Working with Prof. Amy Devitt at the University of Kansas, Alisa L. Russell teaches English 101 through genre as a lens through which to view composition. In the detailed course description, please find the generously specific course description.
Writing is, quite simply, fundamental to a functioning society. No matter your major or career goals, writing will be part of your regular routine because writing is how we record, communicate, argue, inform, understand, and share ideas across time and space. Thankfully, writing shouldn’t be foreign to you; you encounter and generate writing everyday, such as news articles, websites, social media posts, text messages, blogs, and emails (to name a few).
In this class, we will explore how various elements of writing (i.e., evidence, focus, appeals, audience awareness, organization, tone/style, and format) come together in patterned ways to achieve particular actions in the world – otherwise known as GENRE. Think about the variety of written genres you’ve encountered just to arrive in your seat today: the KU website, college applications, an entrance essay, test scores, letters of acceptance and further info, course requirement booklets and pamphlets, registration forms, emails, advertisements, textbooks, and (now) syllabi.
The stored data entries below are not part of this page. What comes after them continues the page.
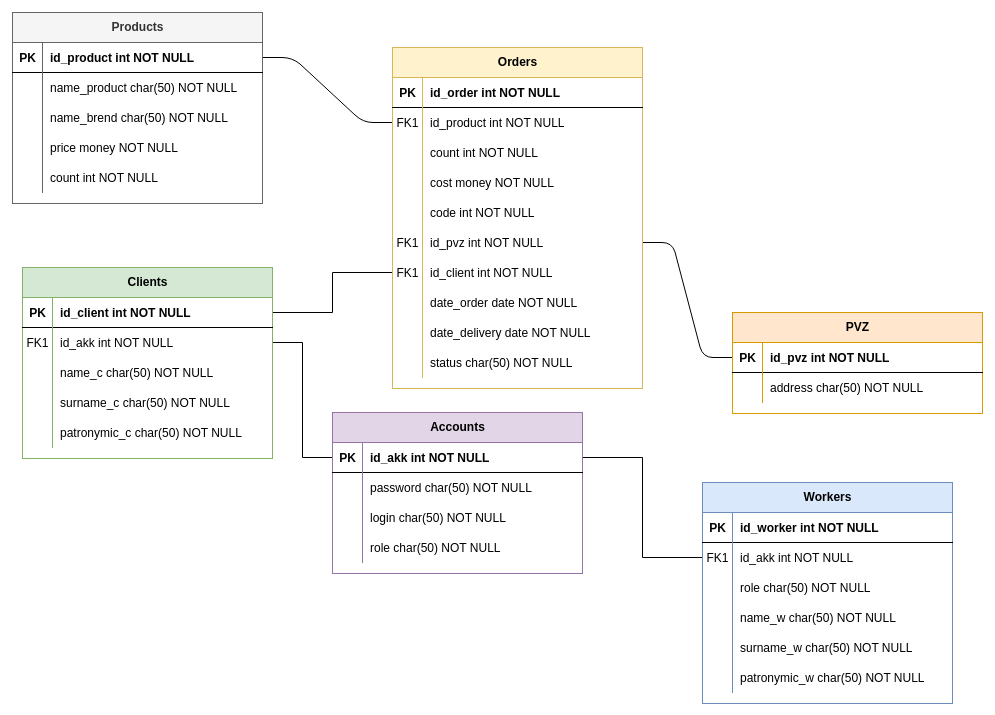
<!DOCTYPE html>
<html lang="en">
<head>
<meta charset="utf-8">
<title>Order database schema</title>
<style>
:root {
  --ink: #000;
  --paper: #fff;
}
* { box-sizing: border-box; margin: 0; padding: 0; }
body { background: var(--paper); overflow: hidden; }
.diagram {
  position: relative;
  width: 995px;
  height: 715px;
  overflow: hidden;
  background: var(--paper);
  color: var(--ink);
  font: 12px/29px "Liberation Sans", Arial, Helvetica, sans-serif;
}
.links {
  position: absolute;
  inset: 0;
  fill: none;
  stroke: var(--ink);
  stroke-width: 1;
}
.entity {
  position: absolute;
  width: 251px;
  padding-bottom: 10px;
  border: 1px solid var(--line);
  background: var(--paper);
}
.entity h2 {
  height: 30px;
  border-bottom: 1px solid var(--line);
  background: var(--head);
  font-size: 12px;
  font-weight: 700;
  text-align: center;
}
.entity ul { list-style: none; }
.entity li {
  display: grid;
  grid-template-columns: 30px 1fr;
  height: 30px;
  line-height: 30px;
  white-space: nowrap;
}
.entity .key { border-right: 1px solid var(--line); text-align: center; }
.entity .field { padding-left: 7px; }
.entity .primary {
  margin: 0 -1px;
  padding: 0 1px;
  border-bottom: 1px solid var(--ink);
  font-weight: 700;
}
.products { left: 12px; top: 12px; --head: #f5f5f5; --line: #666; }
.products h2 { color: #333; }
.orders { left: 392px; top: 47px; --head: #fff2cc; --line: #d6b656; }
.clients { left: 22px; top: 267px; --head: #d5e8d4; --line: #82b366; }
.accounts { left: 332px; top: 412px; --head: #e1d5e7; --line: #9673a6; }
.pvz { left: 732px; top: 312px; --head: #ffe6cc; --line: #d79b00; }
.workers { left: 702px; top: 482px; --head: #dae8fc; --line: #6c8ebf; }
</style>
</head>
<body>
<main class="diagram">
  <section class="entity products">
    <h2>Products</h2>
    <ul>
      <li class="primary"><span class="key">PK</span><span class="field">id_product int NOT NULL</span></li>
      <li><span class="key"></span><span class="field">name_product char(50) NOT NULL</span></li>
      <li><span class="key"></span><span class="field">name_brend char(50) NOT NULL</span></li>
      <li><span class="key"></span><span class="field">price money NOT NULL</span></li>
      <li><span class="key"></span><span class="field">count int NOT NULL</span></li>
    </ul>
  </section>

  <section class="entity orders">
    <h2>Orders</h2>
    <ul>
      <li class="primary"><span class="key">PK</span><span class="field">id_order int NOT NULL</span></li>
      <li><span class="key">FK1</span><span class="field">id_product int NOT NULL</span></li>
      <li><span class="key"></span><span class="field">count int NOT NULL</span></li>
      <li><span class="key"></span><span class="field">cost money NOT NULL</span></li>
      <li><span class="key"></span><span class="field">code int NOT NULL</span></li>
      <li><span class="key">FK1</span><span class="field">id_pvz int NOT NULL</span></li>
      <li><span class="key">FK1</span><span class="field">id_client int NOT NULL</span></li>
      <li><span class="key"></span><span class="field">date_order date NOT NULL</span></li>
      <li><span class="key"></span><span class="field">date_delivery date NOT NULL</span></li>
      <li><span class="key"></span><span class="field">status char(50) NOT NULL</span></li>
    </ul>
  </section>

  <section class="entity clients">
    <h2>Clients</h2>
    <ul>
      <li class="primary"><span class="key">PK</span><span class="field">id_client int NOT NULL</span></li>
      <li><span class="key">FK1</span><span class="field">id_akk int NOT NULL</span></li>
      <li><span class="key"></span><span class="field">name_c char(50) NOT NULL</span></li>
      <li><span class="key"></span><span class="field">surname_c char(50) NOT NULL</span></li>
      <li><span class="key"></span><span class="field">patronymic_c char(50) NOT NULL</span></li>
    </ul>
  </section>

  <section class="entity accounts">
    <h2>Accounts</h2>
    <ul>
      <li class="primary"><span class="key">PK</span><span class="field">id_akk int NOT NULL</span></li>
      <li><span class="key"></span><span class="field">password char(50) NOT NULL</span></li>
      <li><span class="key"></span><span class="field">login char(50) NOT NULL</span></li>
      <li><span class="key"></span><span class="field">role char(50) NOT NULL</span></li>
    </ul>
  </section>

  <section class="entity pvz">
    <h2>PVZ</h2>
    <ul>
      <li class="primary"><span class="key">PK</span><span class="field">id_pvz int NOT NULL</span></li>
      <li><span class="key"></span><span class="field">address char(50) NOT NULL</span></li>
    </ul>
  </section>

  <section class="entity workers">
    <h2>Workers</h2>
    <ul>
      <li class="primary"><span class="key">PK</span><span class="field">id_worker int NOT NULL</span></li>
      <li><span class="key">FK1</span><span class="field">id_akk int NOT NULL</span></li>
      <li><span class="key"></span><span class="field">role char(50) NOT NULL</span></li>
      <li><span class="key"></span><span class="field">name_w char(50) NOT NULL</span></li>
      <li><span class="key"></span><span class="field">surname_w char(50) NOT NULL</span></li>
      <li><span class="key"></span><span class="field">patronymic_w char(50) NOT NULL</span></li>
    </ul>
  </section>

  <svg class="links" width="995" height="715" viewBox="0 0 995 715" aria-hidden="true">
    <path class="products-orders" d="M263 57.5H282Q292 57.5 300 64L355 115Q363 122.5 373 122.5H392"/>
    <path class="orders-pvz" d="M643 242.5H662Q672 242.5 675 252L700 347Q703 357.5 713 357.5H732"/>
    <path class="clients-orders" d="M273 312.5H332.5V272.5H392"/>
    <path class="clients-accounts" d="M273 342.5H302.5V457.5H332"/>
    <path class="accounts-workers" d="M583 457.5H642.5V557.5H702"/>
  </svg>
</main>
</body>
</html>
Each of these genres integrates form and content to organize our world and make things happen.
We will also heighten our awareness of the ways in which different genres act in different contexts. We will try our hand at writing in some of these genres – always understanding, though, that writing cannot be divorced from the context in which it acts. Even more, we will keep a critical eye on these genres (i.e., how do they position the writer and the reader? who gets included and excluded? what values do they emphasize?), and we will even play with the boundaries of genre to investigate their flexibility.
Finally, we will explore how the composing process is a messy one: a rigid series of steps for producing effective writing does not exist. Instead, you will discover a number of processes and decide which ones work for your learning style and preferences as a writer, and you’ll also realize that writing is an inherently social activity. You will use your peers (and me) as resources for feedback and growth in your writing skills as part of your process.
By the end of the semester, you should be able to:
• Analyze and critically evaluate written genres across contexts to understand how their rhetorical choices and language achieve their purpose
• Demonstrate your ability to make effective rhetorical choices across genres, audiences, situations, and contexts, including when critically innovating genre boundaries
• Receive and deliver writing feedback through collaboration with other writers and readers, and revise (both global and local elements) based on that feedback